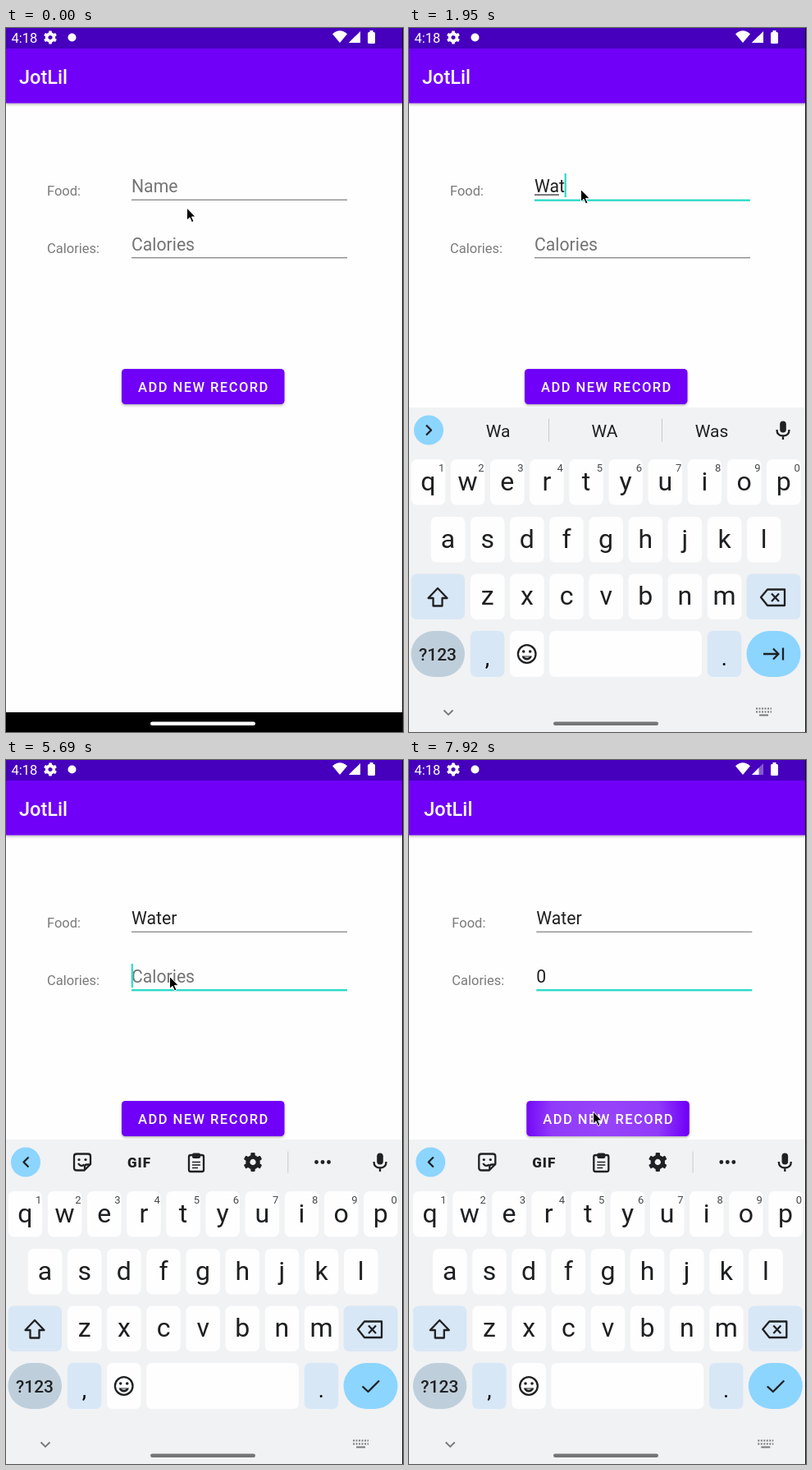
Write an HTML page that moves like this. It is 484x857 px and loops after 8 s.

```html
<!DOCTYPE html>
<html lang="en">
<head>
<meta charset="utf-8">
<title>Food record form</title>
<style>
  html, body { margin: 0; width: 100%; height: 100%; overflow: hidden; background: #fefefe; }
  svg { display: block; width: 484px; height: 857px; font-family: Roboto, sans-serif; }
  .mid { text-anchor: middle; }
  .label { font-size: 16.5px; fill: #7b7b7b; }
  .field { font-size: 21.2px; }
  .medium { font-weight: 500; fill: #fff; }
  .letter { font-size: 32px; fill: #1e1f21; }
  .hint { font-size: 13px; fill: #47484a; }
  .word { font-size: 21px; fill: #1f2022; }
  .line { fill: none; stroke: #1f2022; stroke-width: 2.3; stroke-linejoin: round; }
  .ink { fill: #1f2022; }
</style>
</head>
<body>
<svg id="stage" viewBox="0 0 484 857" xmlns="http://www.w3.org/2000/svg"></svg>
<script>
const LOOP = 8000;
const PURPLE = '#7000f7', TEAL = '#2fdac8', SKY = '#8cd5ff', PALE = '#d8e7f6', DARK = '#202124';

// Markup helpers
const rect = (x, y, w, h, fill, r = 0, extra = '') =>
  `<rect x="${x}" y="${y}" width="${w}" height="${h}" rx="${r}" fill="${fill}" ${extra}/>`;
const dot = (x, y, r, fill = DARK) => `<circle cx="${x}" cy="${y}" r="${r}" fill="${fill}"/>`;
const text = (x, y, cls, str, extra = '') => `<text x="${x}" y="${y}" class="${cls}" ${extra}>${str}</text>`;
const line = (d, extra = '') => `<path class="line" d="${d}" ${extra}/>`;
const group = (id, body) => `<g id="${id}">${body}</g>`;

function gear(x, y, scale, fill) {
  let teeth = '';
  for (let a = 0; a < 360; a += 60) teeth += rect(-2.6, -11.2, 5.2, 5.5, fill, 1, `transform="rotate(${a})"`);
  return `<g transform="translate(${x} ${y}) scale(${scale})">${teeth}
    <circle r="6.1" fill="none" stroke="${fill}" stroke-width="5"/></g>`;
}

function statusBar() {
  return rect(0, 0, 484, 25, '#4600bd') +
    text(6.5, 18, '', '4:18', 'font-size="16.5" fill="#fff"') +
    gear(54, 11.5, .72, '#fff') + dot(80.5, 11.5, 5, '#fff') +
    '<path fill="#fff" d="M398 7.3Q407 -.8 416 7.3L407 18Z"/>' +
    '<path id="signal" fill="#fff" d="M418 18L432 4V18Z"/>' +
    '<path fill="#fff" d="M418 18L426.5 9.5V18Z"/>' +
    rect(441, 5, 9, 14, '#fff', 1.5) + rect(443.5, 3, 4, 3, '#fff');
}

function form() {
  return text(16, 68, 'medium', 'JotLil', 'font-size="23.55"') +
    text(50, 204, 'label', 'Food:') + text(50, 274, 'label', 'Calories:') +
    '<rect id="bar0" x="153" width="263"/><rect id="bar1" x="153" width="263"/>' +
    text(153, 200, 'field', '', 'id="text0"') + text(153, 271, 'field', '', 'id="text1"') +
    rect(153, 202.4, 0, 1.3, '#333', 0, 'id="compose"') +
    rect(153, 177, 2.2, 29, TEAL, 0, 'id="caret"') +
    rect(141, 415, 198.5, 43, PURPLE, 4.5, 'filter="url(#lift)"') +
    rect(141, 415, 198.5, 43, 'url(#glow)', 4.5, 'id="ripple"') +
    text(161, 442.7, 'medium', 'ADD NEW RECORD', 'font-size="16.5" letter-spacing="1.47"');
}

function keyRow(letters, left, top, hints = '') {
  return [...letters].map((c, i) => {
    const x = left + i * 48.15;
    return rect(x, top, 41.5, 55.5, '#fefefe', 7) +
      text(x + 20.7, top + 37.5, 'letter mid', c) +
      (hints ? text(x + 37, top + 15, 'hint mid', hints[i]) : '');
  }).join('');
}

function keys() {
  const bottom = 734;
  return keyRow('qwertyuiop', 2.7, 525, '1234567890') +
    keyRow('asdfghjkl', 26.8, 595) + keyRow('zxcvbnm', 75, 664.5) +
    rect(2.5, 664.5, 65.5, 55.5, PALE, 7) + rect(411.5, 664.5, 66, 55.5, PALE, 7) +
    line('M35 682L23.5 694H29.5V703.5H40.5V694H46.5Z') +
    line('M429 693L437 683.5H458V703H437Z') + line('M442 688.5L451 698M451 688.5L442 698') +
    rect(2.5, bottom, 65.5, 56, '#becfdb', 28) +
    text(35, 770, 'mid', '?123', `font-size="21" font-weight="500" fill="${DARK}"`) +
    rect(74.8, bottom, 41.5, 56, PALE, 7) + text(95.5, 776, 'mid', ',', 'font-size="27"') +
    rect(123, bottom, 41.5, 56, '#fefefe', 7) +
    '<circle class="line" cx="143.7" cy="762" r="10.8"/>' + dot(139.7, 759, 1.8) + dot(147.7, 759, 1.8) +
    '<path class="ink" d="M137.5 764.5H150Q148.200 769.500 143.700 769.500T137.500 764.500Z"/>' +
    '<path fill="#fefefe" d="M140.500 765.500H147Q143.700 768 140.500 765.500Z"/>' +
    rect(171, bottom, 186, 56, '#fefefe', 7) +
    rect(363.700, bottom, 41.5, 56, PALE, 7) + text(384.3, 776, 'mid', '.', 'font-size="27"') +
    rect(411.5, bottom, 66, 56, SKY, 28) +
    group('next', line('M432 762H450M444 755.500L450.500 762L444 768.500M456 754.500V769.500')) +
    group('done', line('M434.500 762.500L441.500 769L455 755.500'));
}

function tools() {
  return line('M27.5 483.500L21.500 489.500L27.500 495.500') +
    line('M86 479.500H100Q103 479.500 103 482.500V492L95.500 499.500H86Q83 499.500 83 496.500V482.500Q83 479.500 86 479.500Z') +
    line('M103 492.500H98.500Q96 492.500 96 495V499') +
    line('M88 491Q91 496 95.500 492.500') + dot(89, 486.500, 1.6) + dot(97, 486.500, 1.6) +
    text(162.5, 495.5, 'mid', 'GIF', `font-size="17" font-weight="900" letter-spacing="1" fill="${DARK}"`) +
    '<rect class="line" x="223" y="481" width="18" height="20" rx="2"/>' +
    rect(227, 478.500, 10, 6.500, DARK, 2) +
    line('M227 489.500H237M227 493H237M227 496.500H234', 'style="stroke-width:1.7"') +
    gear(301, 489.5, 1.02, DARK) + rect(343.3, 476.500, 1, 26, '#c9cacc') +
    dot(378.5, 489.5, 2.4) + dot(386, 489.5, 2.4) + dot(393.5, 489.5, 2.4);
}

const drop = (x, y, s, turn) =>
  `<path transform="translate(${x} ${y}) rotate(${turn}) scale(${s})" fill="#3fb5ee" d="M0 -9C2 -4 5 -1 5 3A5 5 0 0 1 -5 3C-5 -1 -2 -4 0 -9Z"/>`;

function emojis() {
  return '<path fill="#1d85bd" d="M329 500Q328 479 344 479Q351 480 350 486Q342 482 341 489Q341 497 352 496V501H330Z"/>' +
    '<path fill="none" stroke="#79cdf2" stroke-width="2.500" d="M331 494Q332 481 345 480.500M336 498Q333 487 342 484"/>' +
    '<path fill="none" stroke="#d7f0fb" stroke-width="2" d="M344 479.500Q351 481 350 487M344 496Q348 499 352 496"/>' +
    drop(394, 484, .85, 125) + drop(405, 485, .95, 205) + drop(401, 497, .75, 75);
}

function words() {
  return line('M21 483.500L27 489.500L21 495.500') +
    [108.5, 238.5, 369].map((x, i) => text(x, 498, 'word mid', '', `id="word${i}"`)).join('') +
    rect(170, 475.500, 1, 28, '#c9cacc') + rect(308, 475.500, 1, 28, '#c9cacc') +
    group('emojis', rect(369, 475.500, 1, 28, '#c9cacc') + emojis());
}

function keyboard() {
  const mic = rect(452.200, 478.500, 7.6, 14, DARK, 3.8) +
    line('M448.500 489Q448.500 496.500 456 496.500T463.500 489M456 496.500V501');
  const nav = '<g fill="none" stroke="#77787a">' +
    '<path stroke-width="1.800" d="M42.500 830.500L48 836L53.500 830.500"/>' +
    '<path stroke-width="2" stroke-dasharray="2 1.500" d="M423 828.500H442M423 832.500H442"/>' +
    '<path stroke-width="2" d="M427 836.500H438"/></g>';
  return rect(0, 462, 484, 395, '#f1f2f4') +
    group('keys', dot(24, 489.5, 18, SKY) + group('tools', tools()) + group('words', words()) + mic + keys() + nav);
}

const stage = document.getElementById('stage');
stage.innerHTML = `<defs>
    <filter id="lift" x="-10%" y="-20%" width="120%" height="150%">
      <feDropShadow dx="0" dy="1.5" stdDeviation="1.5" flood-opacity=".3"/></filter>
    <radialGradient id="glow" gradientUnits="userSpaceOnUse" cx="237" cy="436" r="102">
      <stop offset="0" stop-color="#fff" stop-opacity=".27"/>
      <stop offset=".65" stop-color="#fff" stop-opacity=".23"/>
      <stop offset="1" stop-color="#fff" stop-opacity="0"/></radialGradient>
  </defs>` +
  rect(0, 0, 484, 857, '#fefefe') + rect(0, 25, 484, 66.5, PURPLE, 0, 'filter="url(#lift)"') + statusBar() +
  group('form', form()) + rect(0, 833, 484, 24, '#000') + group('keyboard', keyboard()) +
  rect(176, 844.5, 128, 4.6, '#fff', 2.3, 'id="pill"') + rect(483, 0, 1, 857, '#111') +
  '<path id="mouse" fill="#000" stroke="#fff" stroke-width="1" d="M0 0V15L3.500 11.800L6 17.500L8.500 16.400L6 10.900H10.700Z"/>';

const el = {};
stage.querySelectorAll('[id]').forEach(n => el[n.id] = n);

// Step tables: [start ms, value]
const steps = {
  mouse: [[0, [220.5, 219]], [150, [212, 201]], [300, [209.5, 196.500]], [2850, [203.5, 201]], [3000, [200, 213]],
    [3150, [198.5, 235]], [3300, [199, 255]], [3450, [199.5, 263.500]], [7030, [203, 292]], [7180, [213, 360]],
    [7330, [222, 417]], [7470, [224.5, 428]]],
  focus: [[0, -1], [300, 0], [3600, 1]],
  caret: [[0, 0], [300, 1], [900, 0], [1350, 1], [2850, 0], [3300, 1], [4200, 0], [4640, 1], [5090, 0],
    [5690, 1], [6130, 0], [6430, 1], [6880, 0], [7330, 1], [7770, 0]],
  rise: [[0, 400], [600, 160], [750, 0]],
  pill: [[0, '#fff'], [600, '#f4f4f4'], [750, '#e2e3e5'], [900, '#cdced0'], [1200, '#a3a4a6'], [1350, '#858688'], [1650, '#747577']],
  food: [[0, ''], [1650, 'W'], [1800, 'Wa'], [1950, 'Wat'], [2100, 'Wate'], [2250, 'Water']],
  compose: [[0, ''], [1800, 'W'], [1950, 'Wa'], [2100, 'Wat'], [2250, 'Wate'], [2400, 'Water'], [3600, '']],
  words: [[0, null], [1800, ['W', 'We', 'What']], [1950, ['Wa', 'WA', 'Was']], [2100, ['Wat', 'Watch', 'Water']],
    [2250, ['Wate', 'Water', 'Waters']], [2400, ['Water', 'Watermelon', '']], [3750, null]],
  calories: [[0, ''], [6430, '0']],
  done: [[0, 0], [3750, 1]],
  signal: [[0, 1], [6880, .35]],
  ripple: [[0, 0], [7770, .4], [7920, 1]],
  shift: [[0, 0], [7920, 2.3]],
};
const at = (name, t) => steps[name].findLast(s => s[0] <= t)[1];
const set = (id, attrs) => { for (const k in attrs) el[id].setAttribute(k, attrs[k]); };
const show = (id, on) => set(id, { visibility: on ? 'inherit' : 'hidden' });

function setField(i, value, placeholder, focused) {
  el['text' + i].textContent = value || placeholder;
  set('text' + i, { fill: value ? '#202020' : '#747474' });
  set('bar' + i, {
    y: (focused ? 208.500 : 208.600) + i * 70.5,
    height: focused ? 2.4 : 1.2,
    fill: focused ? TEAL : '#7c7c7c',
  });
}

function draw(t) {
  const food = at('food', t), calories = at('calories', t), focus = at('focus', t);
  setField(0, food, 'Name', focus === 0);
  setField(1, calories, 'Calories', focus === 1);

  const value = focus === 1 ? calories : food;
  const width = value ? el['text' + Math.max(focus, 0)].getComputedTextLength() : 0;
  set('caret', { x: 153 + width - .3, y: focus === 1 ? 248 : 177 });
  show('caret', at('caret', t));

  const composed = at('compose', t).length;
  set('compose', { width: composed ? el.text0.getSubStringLength(0, composed) : 0 });

  const list = at('words', t);
  show('tools', !list);
  show('words', list);
  show('emojis', list && !list[2]);
  if (list) list.forEach((w, i) => el['word' + i].textContent = w);

  const done = at('done', t), move = `translate(${at('shift', t)} 0)`;
  show('done', done);
  show('next', !done);
  set('form', { transform: move });
  set('keys', { transform: move });
  set('keyboard', { transform: `translate(0 ${at('rise', t)})` });
  set('pill', { fill: at('pill', t) });
  set('signal', { opacity: at('signal', t) });
  set('ripple', { opacity: at('ripple', t) });
  set('mouse', { transform: `translate(${at('mouse', t)})` });
}

const start = performance.now();
function tick() {
  draw((performance.now() - start) % LOOP);
  requestAnimationFrame(tick);
}
tick();
</script>
</body>
</html>
```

| Work task |
Extract every line above that contains the word "transform".

| Solution to the exercise |
  for (let a = 0; a < 360; a += 60) teeth += rect(-2.6, -11.2, 5.2, 5.5, fill, 1, `transform="rotate(${a})"`);
  return `<g transform="translate(${x} ${y}) scale(${scale})">${teeth}
  `<path transform="translate(${x} ${y}) rotate(${turn}) scale(${s})" fill="#3fb5ee" d="M0 -9C2 -4 5 -1 5 3A5 5 0 0 1 -5 3C-5 -1 -2 -4 0 -9Z"/>`;
  set('form', { transform: move });
  set('keys', { transform: move });
  set('keyboard', { transform: `translate(0 ${at('rise', t)})` });
  set('mouse', { transform: `translate(${at('mouse', t)})` });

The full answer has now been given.